Although the Court struck down unanimously the borders of North Carolina’s District 1, it voted 5-3 to strike down the state’s District 12. In the wake of the 2010 census, Republican legislators increased the District 12’s proportion of black voters to 50.7 percent, up from 43.8 percent. The state lawmakers argued that they increased the district’s black voters to provide Republicans with a partisan advantage, a line of reasoning rejected by the Court: “The sorting of voters on the grounds of their race remains suspect even if race is meant to function as a proxy for other (including political) characteristics,” wrote Justice Kagan in her majority opinion. She was joined by the Court’s liberal faction, as well as the Justice Clarence Thomas as the crucial swing vote. In his dissent, Justice Alito, joined by Chief Justice Roberts and Justice Kennedy, argued that the plaintiffs had not proved that race, rather than political party, was the motiving factor.
Constitutional experts have hailed the decision as precedent-setting, in that it could invalidate districts that are drawn for partisan purposes, but use race in doing so. “Holy cow this is a big deal,” wrote legal scholar Rick Hasen in a blog post following the decision. (Hasen, a professor of law and political science at the University of California, Irvine, also wrote an op-ed in The Washington Post.) Earlier court decisions, Hasen wrote, tended to treat these motivators as either-or possibilities, whereas this week’s ruling holds that “race and party are not really discrete categories.” He predicts the decision may lead to many more successful gerrymandering cases in the South and elsewhere.
In deciding Cooper v. Harris, the Court further interpreted provisions of the Voting Rights Act of 1965, which dismantled legal barriers at the state and local level that prevented African Americans from exercising their right to vote under the 15th Amendment. The Voting Rights Act is one several landmark laws, passed in the 1960s, which safeguard the civil rights of African Americans. One year earlier, Congress passed the Civil Rights Act of 1964, which prohibits discrimination in the workplace based upon race, as well as gender, national original and religion under Title VII.

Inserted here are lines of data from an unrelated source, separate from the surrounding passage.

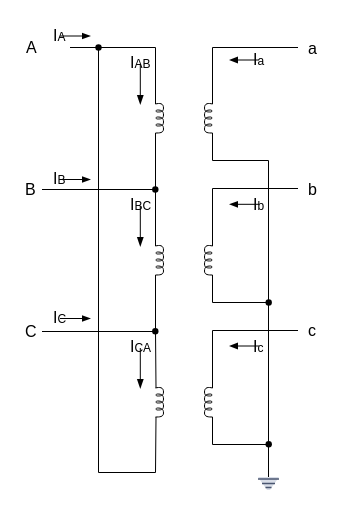
<!DOCTYPE html>
<html lang="en">
<head>
<meta charset="utf-8">
<title>Delta-wye transformer connection</title>
<style>
  :root { --paper: #ffffff; --ink: #000000; --earth: #4a5670; --earth-glow: #d9dee8; }
  * { box-sizing: border-box; }
  html, body { margin: 0; padding: 0; overflow: hidden; background: var(--paper); }
  .diagram {
    position: relative; width: 343px; height: 509px; overflow: hidden;
    background: var(--paper); color: var(--ink);
    font: 16px/1 "Liberation Sans", Arial, sans-serif;
  }
  .wiring { position: absolute; inset: 0; display: block; }
  .wire { fill: none; stroke: var(--ink); stroke-width: 1; }
  .node, .tip { fill: var(--ink); }
  .earth { stroke: var(--earth); stroke-width: 1.5; }
  .earth-glow { fill: var(--earth-glow); }
  .label { position: absolute; left: var(--x); top: var(--y); white-space: nowrap; }
  .label small { font-size: 12px; }
</style>
</head>
<body>
<main class="diagram">
  <svg class="wiring" width="343" height="509" viewBox="0 0 343 509" role="img" aria-label="Delta primary and grounded wye secondary windings">
    <defs>
      <path id="coil" class="wire" d="M0 0C4-1 8-1 8 4C8 8 5 8 2 8C0 8 0 6 2 6C6 6 8 7 8 11C8 15 5 15 2 15C0 15 0 13 2 13C6 13 8 14 8 18C8 22 5 22 2 22C0 22 0 20 2 20C6 20 8 21 8 25C8 29 4 29 0 29"/>
      <g id="arrow">
        <path class="wire" d="M0 0H23"/>
        <polygon class="tip" points="22,-3.2 31,0 22,3.2"/>
      </g>
      <g id="arrow-down">
        <path class="wire" d="M0 0V32"/>
        <polygon class="tip" points="-3.4,31 3.4,31 0,41"/>
      </g>
      <g id="arrow-left">
        <path class="wire" d="M0 0H-22"/>
        <polygon class="tip" points="-21,-3.4 -30,0 -21,3.4"/>
      </g>
      <circle id="node" class="node" r="3.2"/>
    </defs>

    <g id="primary-delta">
      <path class="wire" d="M70 47.5H155.5V104M155.5 133V246M155.5 275V331L156 388M156 417L155.5 472.5H98.5V47.5"/>
      <path class="wire" d="M42 189.5H155M42 331.5H155"/>
      <use href="#coil" x="155.5" y="104"/>
      <use href="#coil" x="155.5" y="246"/>
      <use href="#coil" x="155.5" y="388"/>
      <use href="#node" x="98.5" y="47.5"/>
      <use href="#node" x="155.3" y="189.5"/>
      <use href="#node" x="155.3" y="331.3"/>
    </g>

    <g id="secondary-wye">
      <path class="wire" d="M298 47.5H212.5V104M212.5 133V160.5H268.5V478"/>
      <path class="wire" d="M298 188.5H212.5V246M212.5 275V302.5H268.5"/>
      <path class="wire" d="M298 330.5H212.5V388M212.5 417V444.5H268.5"/>
      <use href="#coil" transform="translate(212.5 104) scale(-1 1)"/>
      <use href="#coil" transform="translate(212.5 246) scale(-1 1)"/>
      <use href="#coil" transform="translate(212.5 388) scale(-1 1)"/>
      <use href="#node" x="268.7" y="302.5"/>
      <use href="#node" x="268.7" y="444.3"/>
    </g>

    <g id="ground">
      <polygon class="earth-glow" points="258,477 279,477 270,490 267,490"/>
      <path class="earth" d="M258 479H279M262 483.5H275M265.5 487.5H271.5"/>
    </g>

    <g id="current-arrows">
      <use href="#arrow" x="60" y="36"/>
      <use href="#arrow" x="60" y="179.5"/>
      <use href="#arrow" x="60" y="318.5"/>
      <use href="#arrow-down" x="140.3" y="64"/>
      <use href="#arrow-down" x="140.3" y="206"/>
      <use href="#arrow-down" x="140.3" y="348"/>
      <use href="#arrow-left" x="259" y="60"/>
      <use href="#arrow-left" x="259" y="204.3"/>
      <use href="#arrow-left" x="259" y="346"/>
    </g>
  </svg>

  <span class="label" style="--x:26px;--y:40px">A</span>
  <span class="label" style="--x:25px;--y:182px">B</span>
  <span class="label" style="--x:25px;--y:324px">C</span>
  <span class="label" style="--x:308px;--y:41px">a</span>
  <span class="label" style="--x:308px;--y:182px">b</span>
  <span class="label" style="--x:308px;--y:323px">c</span>

  <span class="label" style="--x:53px;--y:28px">I<small>A</small></span>
  <span class="label" style="--x:53px;--y:171px">I<small>B</small></span>
  <span class="label" style="--x:53px;--y:310px">I<small>C</small></span>
  <span class="label" style="--x:130px;--y:55px">I<small>AB</small></span>
  <span class="label" style="--x:130px;--y:197px">I<small>BC</small></span>
  <span class="label" style="--x:130px;--y:339px">I<small>CA</small></span>
  <span class="label" style="--x:253px;--y:52px">I<small>a</small></span>
  <span class="label" style="--x:253px;--y:197px">I<small>b</small></span>
  <span class="label" style="--x:253px;--y:339px">I<small>c</small></span>
</main>
</body>
</html>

If you think you have been subjected to race discrimination, you should consult with an experienced race discrimination attorney.